Date: Saturday, June 11, 2016
Session Time: 5:30pm-7:30pm
Presentation Time: 5:30pm-7:30pm
Location: Halls C&D
Background: Alloimmunization results in production of polyclonal donor specific antibodies (DSA) against human leukocyte antigens (HLA), which mediate endothelial cell activation, leukocyte recruitment, and complement deposition, all hallmarks of antibody mediated rejection (AMR) in solid organ transplant. Bead-based assays allow for sensitive and specific detection of DSA. Recent additions to these assays using complement attempt to stratify patients more susceptible to rejection due to DSA complement-mediated pathogenicity. Despite these advances, graft loss due to chronic AMR remains a significant problem.
Aim: To dissect how DSA clonality and concentration, epitope location, and antigen density affect complement activation using a variety of clinically-relevant and customized platforms.
Methods/Results: We used monoclonal antibodies specific for different HLA molecules or different epitopes on the same HLA molecule to assess how concentration and clonality dictate complement activation (Figure A). Effects of antigen density on complement activation was compared using bead-based (C1q Screen, C3d Assay) and cell-based assays (CDC Assay, C4d deposition on human endothelium and B cells). We demonstrate (i) multiple DSA result in increased complement activation, (ii) antibodies present at low concentrations (<250 ng/mL) poorly activate complement in bead- and cell-based assays, (iii) antigen is more densely packed on beads than on cells, which negatively alters complement activation (Figure B), and (iv) complement activation by antibodies directed against different epitopes on the same HLA molecule is dependent on epitope location, and is significantly greater than that induced by a single antibody (Figure C).
Conclusions: These findings support eplet-matching for organ donation, as multiple antibody binding to different epitopes on the same HLA significantly increase complement activation. In this regard, the use of clinical assays in linkage (such as single antigen testing, C1q, and C3d) may provide a more accurate representation of the true complement-mediated pathogenicity of DSA.
CITATION INFORMATION: Thomas K, Valenzuela N, Mulder A, Reed E. HLA Antibody Clonality and Epitopes Dictate Complement Activation. Am J Transplant. 2016;16 (suppl 3).

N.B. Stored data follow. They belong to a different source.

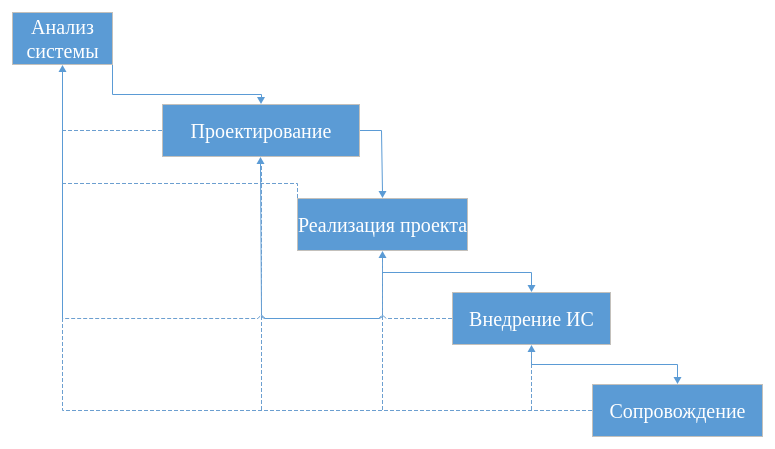
<!DOCTYPE html>
<html lang="ru">
<head>
<meta charset="utf-8">
<title>Каскадная модель</title>
<style>
:root { --paper: #fff; --node: #5b9bd5; --edge: #c3c0bb; --line: #5b9bd5; --label: #fff; }
* { box-sizing: border-box; }
html, body { margin: 0; overflow: hidden; }
.diagram { position: relative; width: 775px; height: 449px; overflow: hidden; background: var(--paper); }
.connectors { position: absolute; inset: 0; display: block; }
.connectors path { fill: none; stroke: var(--line); stroke-width: 1; }
.connectors .feedback { stroke: #6c9fd0; stroke-dasharray: 4 2; }
.connectors .head { fill: var(--line); stroke: none; }
.stage {
  position: absolute; display: flex; align-items: center; justify-content: center;
  height: 53px; background: var(--node); border: 1px solid var(--edge); color: var(--label);
  font: 20px/24px "Liberation Serif", "Times New Roman", serif; text-align: center; white-space: nowrap;
}
.analysis { left: 12px; top: 12px; width: 101px; }
.design { left: 162px; top: 104px; width: 198px; }
.build { left: 297px; top: 198px; width: 171px; }
.rollout { left: 452px; top: 292px; width: 159px; }
.support { left: 592px; top: 384px; width: 171px; }
</style>
</head>
<body>
<main class="diagram">
  <svg class="connectors" width="775" height="449" viewBox="0 0 775 449" aria-hidden="true">
    <defs>
      <path id="arrow-down" class="head" d="M-4 -7H4L0 0Z"/>
      <path id="arrow-up" class="head" d="M-4 7H4L0 0Z"/>
    </defs>
    <g class="forward">
      <path d="M112.5 65V94.5H261.5V99"/>
      <path d="M360 130.5H381.5L382.5 193"/>
      <path d="M382.5 256V272.5H531.5V287"/>
      <path d="M531.5 350V364.5H677.5V379"/>
    </g>
    <g class="returns">
      <path d="M62.5 70V318"/>
      <path d="M260.5 162L261.5 315Q262 318.5 265 318.5H379Q382.5 318 382.5 315V256"/>
      <path class="feedback" d="M162 130.5H62.5"/>
      <path class="feedback" d="M297.5 198V183.5H62.5"/>
      <path class="feedback" d="M452 318.5H386Q382.5 313 379 318.5"/>
      <path class="feedback" d="M265 318.5Q261.5 313 258 318.5H62.5"/>
      <path class="feedback" d="M592 410.5H62.5V318"/>
      <path class="feedback" d="M261.5 410V162"/>
      <path class="feedback" d="M382.5 410V256"/>
      <path class="feedback" d="M531.5 410V350"/>
    </g>
    <use href="#arrow-down" x="261" y="104"/>
    <use href="#arrow-down" x="382.5" y="198"/>
    <use href="#arrow-down" x="531.5" y="292"/>
    <use href="#arrow-down" x="677.5" y="384"/>
    <use href="#arrow-up" x="62.5" y="65"/>
    <use href="#arrow-up" x="260.5" y="157"/>
    <use href="#arrow-up" x="382.5" y="251"/>
    <use href="#arrow-up" x="531.5" y="345"/>
  </svg>
  <div class="stage analysis">Анализ<br>системы</div>
  <div class="stage design">Проектирование</div>
  <div class="stage build">Реализация проекта</div>
  <div class="stage rollout">Внедрение ИС</div>
  <div class="stage support">Сопровождение</div>
</main>
</body>
</html>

To cite this abstract in AMA style:Thomas K, Valenzuela N, Mulder A, Reed E. HLA Antibody Clonality and Epitopes Dictate Complement Activation. [abstract]. Am J Transplant. 2016; 16 (suppl 3). https://atcmeetingabstracts.com/abstract/hla-antibody-clonality-and-epitopes-dictate-complement-activation/. Accessed August 15, 2020.
« Back to 2016 American Transplant Congress